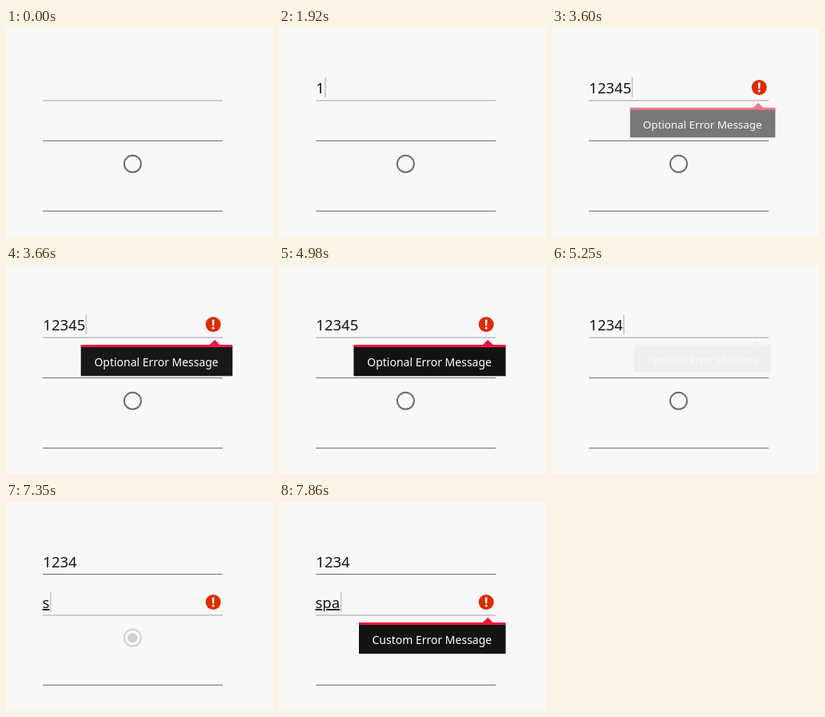
Recreate the animation shown at these times as an HTML page. Size 334 by 262 pixels, loop 8000 ms.

```html
<!DOCTYPE html>
<html lang="en">
<head>
<meta charset="utf-8">
<title>Form validation</title>
<style>
  html, body { margin: 0; width: 100%; height: 100%; overflow: hidden; background: #f8f8f8; }
  svg { display: block; width: 334px; height: 262px; font-family: "Noto Sans", "Open Sans", sans-serif; }
  .entry { font-size: 18.5px; fill: #141414; }
  .label { font-size: 14px; fill: #fff; text-anchor: middle; }
</style>
</head>
<body>
<svg id="stage" viewBox="0 0 334 262"></svg>
<script>
const LOOP = 8000;
const ROW = 51;          // distance between the two fields
const LEFT = 46;
const stage = document.getElementById('stage');

const field = (i) => `
  <g transform="translate(0 ${i * ROW})">
    <rect id="line${i}" x="${LEFT}" y="90" width="225"/>
    <text id="text${i}" class="entry" x="${i ? 45.5 : 46.3}" y="82"${i ? ' text-decoration="underline"' : ''}></text>
    <rect id="caret${i}" y="62" width="1.6" height="25" fill="#c6c6c6"/>
    <g id="icon${i}">
      <circle cx="259.2" cy="74.5" r="9.5" fill="#dd2c00"/>
      <path d="M257.8 68.6h2.8l-.4 7.6h-2z" fill="#fff"/>
      <circle cx="259.2" cy="79" r="1.5" fill="#fff"/>
    </g>
  </g>`;

const popup = (i, x, label) => {
  const right = 283.5, mid = (x + right) / 2;
  return `
  <g transform="translate(${mid} ${94 + i * ROW})"><g id="popup${i}"><g transform="translate(${-mid} -94)">
    <rect x="${x}" y="101" width="${right - x}" height="39" fill="#000" opacity=".25"/>
    <rect x="${x}" y="102" width="${right - x}" height="37" fill="#131313"/>
    <rect x="${x}" y="100" width="${right - x}" height="3" fill="#f0143c"/>
    <path d="M254.5 100.2L261.3 93.8L268 100.2z" fill="#f0143c"/>
    <text class="label" x="${mid - 0.4}" y="127">${label}</text>
  </g></g></g>`;
};

stage.innerHTML = `
  <rect width="334" height="262" fill="#f8f8f8"/>
  ${field(0)}${field(1)}
  <rect x="${LEFT}" y="229" width="225" height="1" fill="#707070"/>
  <circle id="ring" cx="158.4" cy="170.3" r="10.5" fill="none" stroke-width="2"/>
  <circle id="dot" cx="158.4" cy="170.3" fill="#d0d0d0"/>
  ${popup(0, 93.5, 'Optional Error Message')}${popup(1, 100, 'Custom Error Message')}`;

const el = (id) => document.getElementById(id);
const set = (id, attrs) => {
  for (const k in attrs) el(id).setAttribute(k, attrs[k]);
};
const clamp = (v) => Math.min(1, Math.max(0, v));
const ease = (t, start, length) => {
  const u = clamp((t - start) / length);
  return u * u * (3 - 2 * u);
};
const within = (t, spans) => spans.some(([a, b]) => t >= a && t < b);

const edits = [
  [[0, ''], [1920, '1'], [2280, '12'], [2730, '123'], [3120, '1234'], [3540, '12345'], [5190, '1234']],
  [[0, ''], [7350, 's'], [7650, 'sp'], [7860, 'spa']]
];
const carets = [
  [[120, 540], [1050, 1500], [1920, 4050], [4560, 4980], [5190, 5700], [6240, 6420]],
  [[6420, 6990], [7350, LOOP]]
];
const errors = [[[3540, 5190]], [[7350, LOOP]]];
const FOCUS = 6420;

function popupLevel(i, t) {
  if (i) return ease(t, 7425, 130);
  if (t < 5160) return ease(t, 3515, 160);
  // a faint trace stays until the focus moves on
  return t < FOCUS ? Math.max(0.03, 1 - ease(t, 5160, 90)) : 0;
}

function caretX(i, text) {
  if (!i) return 46.6 + 10.6 * text.length;
  return text ? 46.2 + el('text1').getComputedTextLength() : 46.6;
}

function draw(t) {
  for (const i of [0, 1]) {
    const text = edits[i].filter(([at]) => t >= at).pop()[1];
    if (el('text' + i).textContent !== text) el('text' + i).textContent = text;

    const focused = (t >= FOCUS) === (i === 1);
    set('line' + i, { height: focused ? 2 : 1, fill: focused ? '#cccccc' : '#707070' });
    set('caret' + i, { x: caretX(i, text), opacity: +within(t, carets[i]) });
    set('icon' + i, { opacity: +within(t, errors[i]) });

    const p = popupLevel(i, t);
    set('popup' + i, { opacity: p, transform: `scale(${0.9 + 0.1 * p})` });
  }

  const k = ease(t, 5835, 210);
  const grey = Math.round(108 + 102 * k);
  set('ring', { stroke: `rgb(${grey},${grey},${grey})` });
  set('dot', { r: 6 * k });
}

const begin = performance.now();
function frame() {
  draw((performance.now() - begin) % LOOP);
  requestAnimationFrame(frame);
}
frame();
</script>
</body>
</html>
```
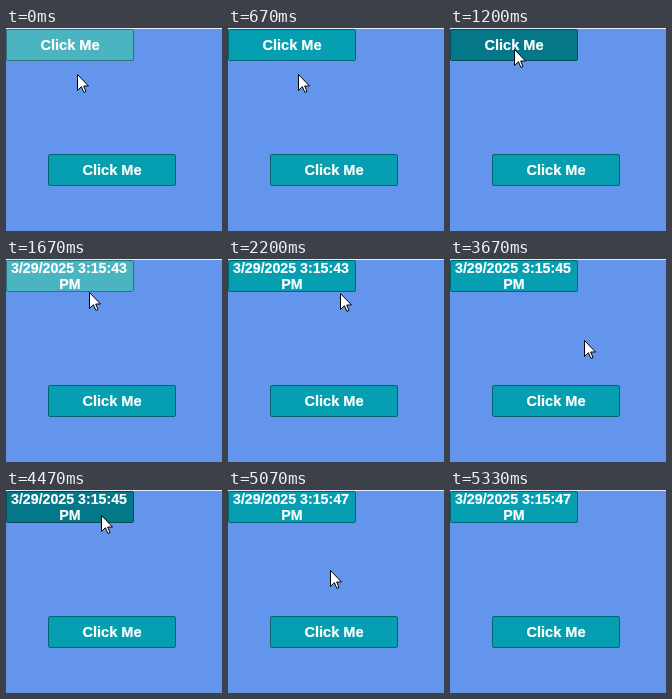
Animation, 216 px wide and 203 px high, one loop 6000 ms. Source, as an HTML page:

```html
<!DOCTYPE html>
<html lang="en">
<head>
<meta charset="utf-8">
<title>Button states</title>
<style>
  html, body { margin: 0; width: 100%; height: 100%; overflow: hidden; background: #6495ed; }
  svg { display: block; }
  text {
    font: bold 14.6px "Liberation Sans", Arial, sans-serif;
    fill: #fff;
    stroke: #fff;
    stroke-width: .2px;
    text-anchor: middle;
  }
  .date { font-size: 14.2px; }
  .button rect { fill: #069fb1; stroke: #046470; }
  .button.hover rect { fill: #4ab4c1; stroke: #2e737a; }
  .button.pressed rect { fill: #047889; stroke: #034c57; }
</style>
</head>
<body>
<svg width="216" height="203" viewBox="0 0 216 203">
  <rect width="216" height="203" fill="#6495ed"/>
  <path d="M0 .5H216" stroke="#e4ebfa"/>
  <g id="top" class="button" transform="translate(0 1)">
    <rect x=".5" y=".5" width="127" height="31" rx="1.5"/>
    <text id="label" x="64" y="21">Click Me</text>
    <text id="date" class="date" x="63" y="13"></text>
    <text id="half" class="date" x="64" y="29"></text>
  </g>
  <g id="low" class="button" transform="translate(42 126)">
    <rect x=".5" y=".5" width="127" height="31" rx="1.5"/>
    <text x="64" y="21">Click Me</text>
  </g>
  <path id="cursor" d="M.5 .5V16.5L4.4 12.7 6.9 18.4 9 17.6 6.7 12H11.5Z" fill="#fff" stroke="#000"/>
</svg>
<script>
const FPS = 15, TICKS = 90;
const origin = { x: 70, y: 30 };

// The cursor glides to each point between two ticks.
const glides = [
  { from: 0, to: 0, x: 71, y: 46 },
  { from: 1, to: 3, x: 72, y: 54 },
  { from: 9, to: 15, x: 64, y: 21 },
  { from: 24, to: 28, x: 114, y: 54 },
  { from: 31, to: 33, x: 112, y: 34 },
  { from: 34, to: 36, x: 110, y: 22 },
  { from: 47, to: 47, x: 110, y: 31 },
  { from: 48, to: 52, x: 141, y: 85 },
  { from: 55, to: 55, x: 134, y: 81 },
  { from: 56, to: 63, x: 95, y: 25 },
  { from: 75, to: 80, x: 120, y: 212 }
];
const clicks = [{ down: 18, up: 20 }, { down: 40, up: 42 }, { down: 67, up: 70 }];

const el = id => document.getElementById(id);
const buttons = [{ node: el("top"), x: 0, y: 1 }, { node: el("low"), x: 42, y: 126 }];

// Halfway between linear and smoothstep.
const ease = p => (p + p * p * (3 - 2 * p)) / 2;

function cursorAt(tick) {
  let { x, y } = origin;
  for (const g of glides) {
    if (tick < g.from) break;
    const k = ease(Math.min(1, (tick - g.from + 1) / (g.to - g.from + 1)));
    x += (g.x - x) * k;
    y += (g.y - y) * k;
  }
  return { x: Math.round(x), y: Math.round(y) };
}

const inside = (p, b) => p.x >= b.x && p.x < b.x + 128 && p.y >= b.y && p.y < b.y + 32;

function draw(tick) {
  const { x, y } = cursorAt(tick);
  el("cursor").setAttribute("transform", `translate(${x} ${y})`);

  // Buttons react one tick after the cursor.
  const seen = cursorAt(tick - 1);
  const held = clicks.some(c => tick >= c.down && tick < c.up);
  for (const b of buttons) {
    const state = !inside(seen, b) ? "" : held ? "pressed" : "hover";
    b.node.setAttribute("class", "button " + state);
  }

  const last = clicks.findLast(c => c.up <= tick);
  const second = last && Math.floor(42.5 + last.up / FPS);
  el("label").textContent = last ? "" : "Click Me";
  el("date").textContent = last ? `3/29/2025 3:15:${second}` : "";
  el("half").textContent = last ? "PM" : "";
}

const start = performance.now();
let shown = -1;
function frame() {
  // The small lead absorbs times rounded to 10 ms.
  const tick = Math.floor((performance.now() - start + 4) * FPS / 1000) % TICKS;
  if (tick !== shown) draw(shown = tick);
  requestAnimationFrame(frame);
}
frame();
</script>
</body>
</html>
```
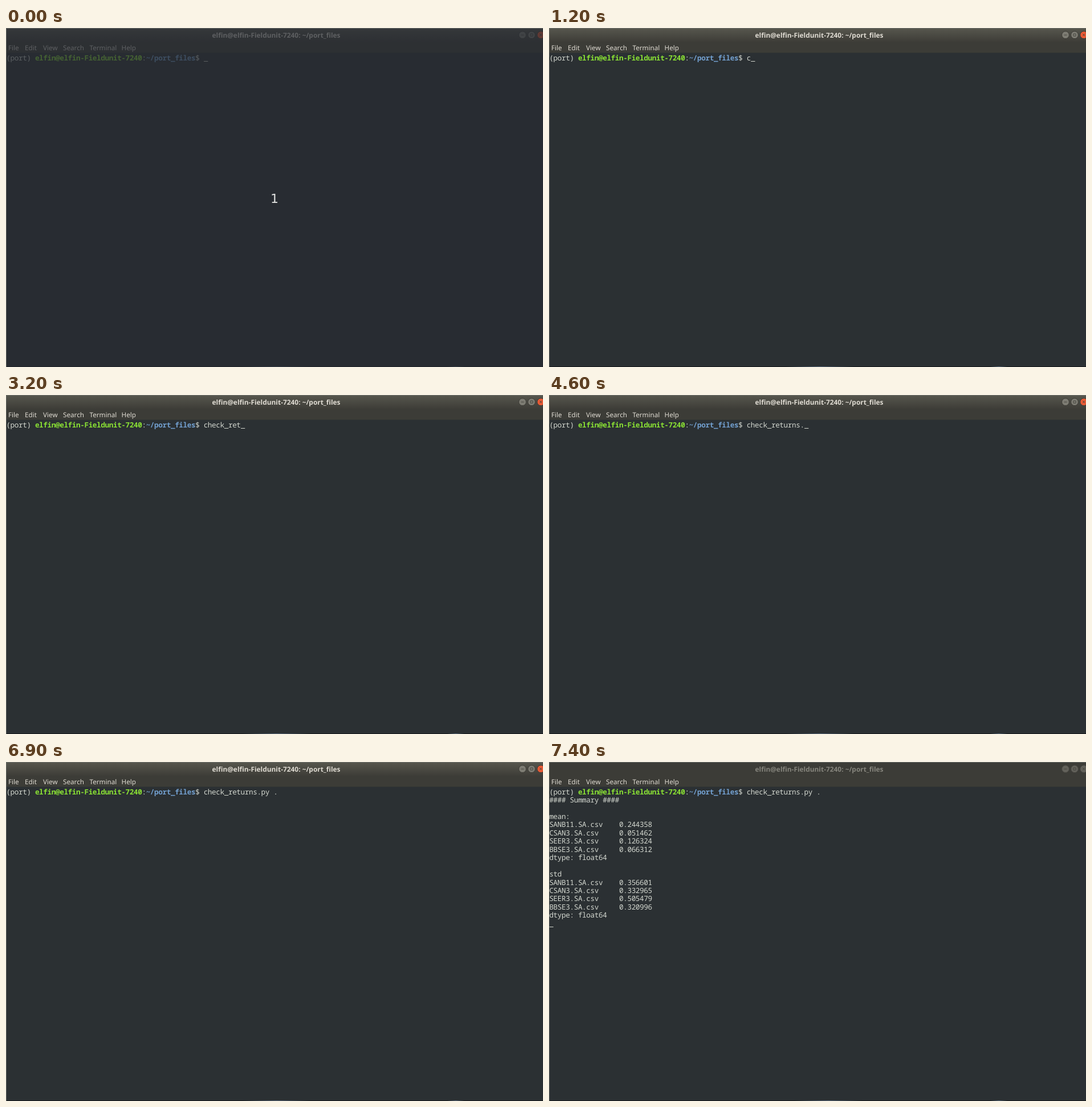
Write an HTML page that moves like this. It is 942 px wide and 595 px high and loops after 8 s.

```html
<!DOCTYPE html>
<html lang="en">
<head>
<meta charset="utf-8">
<title>Terminal</title>
<style>
  html, body { margin: 0; width: 100%; height: 100%; overflow: hidden; background: #2b3033; }
  svg { display: block; width: 942px; height: 595px; }
  text { white-space: pre; text-rendering: geometricPrecision; }
  .ui { font: 11.7px "Noto Sans", "Open Sans", sans-serif; fill: #dfdbd2; }
  .title { font-size: 11.9px; font-weight: 700; text-anchor: middle; }
  .mono { font: 12.7px "Noto Sans Mono", "DejaVu Sans Mono", monospace; letter-spacing: -.4px; fill: #d3d7cf; }
  .user { fill: #8ae234; font-weight: 700; }
  .path { fill: #729fcf; font-weight: 700; }
  .count { font: 22px "DejaVu Sans", sans-serif; fill: #e2e4e2; text-anchor: middle; }
</style>
</head>
<body>
<svg viewBox="0 0 942 595">
  <defs>
    <linearGradient id="bar" x1="0" y1="0" x2="0" y2="1">
      <stop offset="0" stop-color="#57574e"/>
      <stop offset="1" stop-color="#3d3c37"/>
    </linearGradient>
    <linearGradient id="glow">
      <stop offset="0" stop-color="#56677a" stop-opacity="0"/>
      <stop offset=".5" stop-color="#56677a"/>
      <stop offset="1" stop-color="#56677a" stop-opacity="0"/>
    </linearGradient>
  </defs>

  <rect width="942" height="595" fill="#2b3033"/>
  <rect width="942" height="43.5" fill="#3c3c37"/>
  <rect id="titleBar" width="942" height="25" fill="url(#bar)"/>
  <text id="title" class="ui title" x="474" y="16.5"></text>
  <g id="buttons" stroke-width="1">
    <circle cx="906" cy="12.2" r="6.4"/>
    <circle cx="922" cy="12.2" r="6.4"/>
    <circle id="close" cx="938.2" cy="12.2" r="6.4"/>
    <path d="M903.5 12.3h5M920 10.2h4v4h-4zM936.2 10.2l4 4m0-4l-4 4" fill="none" stroke="#45443e"/>
  </g>
  <g id="menu" class="ui"></g>

  <text id="prompt" class="mono" x=".4" y="56.6"></text>
  <g id="output" class="mono"></g>
  <rect id="cursor" width="7.3" height="1" fill="#d3d7cf"/>

  <rect y="594" width="942" height="1" fill="#15191b"/>
  <rect id="glowWide" y="594" width="120" height="1" fill="url(#glow)"/>
  <rect x="774" y="594" width="30" height="1" fill="url(#glow)"/>

  <g id="countdown">
    <rect width="942" height="595" fill="#272b33" opacity=".7"/>
    <text class="count" x="471" y="306.5">1</text>
  </g>
  <path d="M0 .5H942M.5 1V595" stroke="#70746f" fill="none" opacity=".85"/>
</svg>

<script>
const LOOP = 8000, CELL = 7.22, LINE = 14.45, LEFT = .4, BASE = 56.6;
const USER = "elfin@elfin-Fieldunit-7240", PATH = "~/port_files";
const COMMAND = "check_returns.py .";
const PROMPT_CELLS = `(port) ${USER}:${PATH}$ `.length;

// When each character of the command is echoed.
const KEY_TIMES = [1200, 1300, 1400, 1700, 2000, 2600, 2800, 2900, 3200,
                   3300, 3500, 3600, 3700, 4600, 4800, 5100, 5900, 6100];
const CURSOR_OFF = [[600, 1100], [4300, 4500], [5700, 5800], [6900, 7400]];
const ENTER = 6300, MEAN = 7100, STD = 7200, BLUR = 7400;

const $ = id => document.getElementById(id);

function addText(parent, x, y, content) {
  const node = document.createElementNS("http://www.w3.org/2000/svg", "text");
  node.setAttribute("x", x);
  node.setAttribute("y", y);
  node.textContent = content;
  parent.append(node);
  return node;
}

const FILES = ["SANB11.SA.csv", "CSAN3.SA.csv", "SEER3.SA.csv", "BBSE3.SA.csv"];
const series = (label, values) => [
  label,
  ...FILES.map((file, i) => file.padEnd(17) + values[i]),
  "dtype: float64"
];
const LINES = [
  "#### Summary ####", "",
  ...series("mean:", ["0.244358", "0.051462", "0.126324", "0.066312"]), "",
  ...series("std", ["0.356601", "0.332965", "0.505479", "0.320996"])
];
const STD_ROW = LINES.indexOf("std");

$("title").textContent = `${USER}: ${PATH}`;
[["File", 4], ["Edit", 33], ["View", 65], ["Search", 100], ["Terminal", 146.5], ["Help", 202.5]]
  .forEach(([label, x]) => addText($("menu"), x, 39, label));

$("prompt").innerHTML = `(port) <tspan class="user">${USER}</tspan>:` +
  `<tspan class="path">${PATH}</tspan>$ <tspan id="typed"></tspan>`;
const rows = LINES.map((line, i) => addText($("output"), LEFT, BASE + LINE * (i + 1), line));

const show = (node, on) => node.setAttribute("visibility", on ? "visible" : "hidden");

function render(t) {
  const count = KEY_TIMES.filter(time => time <= t).length;
  $("typed").textContent = COMMAND.slice(0, count);
  rows.forEach((row, i) => show(row, t >= (i < STD_ROW ? MEAN : STD)));

  const cursorRow = t < ENTER ? 0 : t < BLUR ? 1 : LINES.length + 1;
  const cursorCell = t < ENTER ? PROMPT_CELLS + count : 0;
  $("cursor").setAttribute("x", LEFT + cursorCell * CELL);
  $("cursor").setAttribute("y", Math.round(58 + cursorRow * LINE));
  show($("cursor"), !CURSOR_OFF.some(([from, to]) => t >= from && t < to));

  const focused = t < BLUR;
  $("titleBar").setAttribute("fill", focused ? "url(#bar)" : "#3c3c37");
  $("title").style.fill = focused ? "#dfdbd2" : "#86857d";
  $("buttons").setAttribute("fill", focused ? "#7d7c73" : "#62615a");
  $("buttons").setAttribute("stroke", focused ? "#3a3934" : "#45443f");
  $("close").setAttribute("fill", focused ? "#ec5b35" : "#62615a");

  $("glowWide").setAttribute("x", t < STD ? 415 : 430);
  show($("countdown"), t < 200);
}

const start = performance.now();
function tick() {
  render((performance.now() - start) % LOOP);
  requestAnimationFrame(tick);
}
tick();
</script>
</body>
</html>
```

** Work to complete **
Search the records above for the word "performance", then say how many lines contain it. Give the number alone.

** Answer section **
6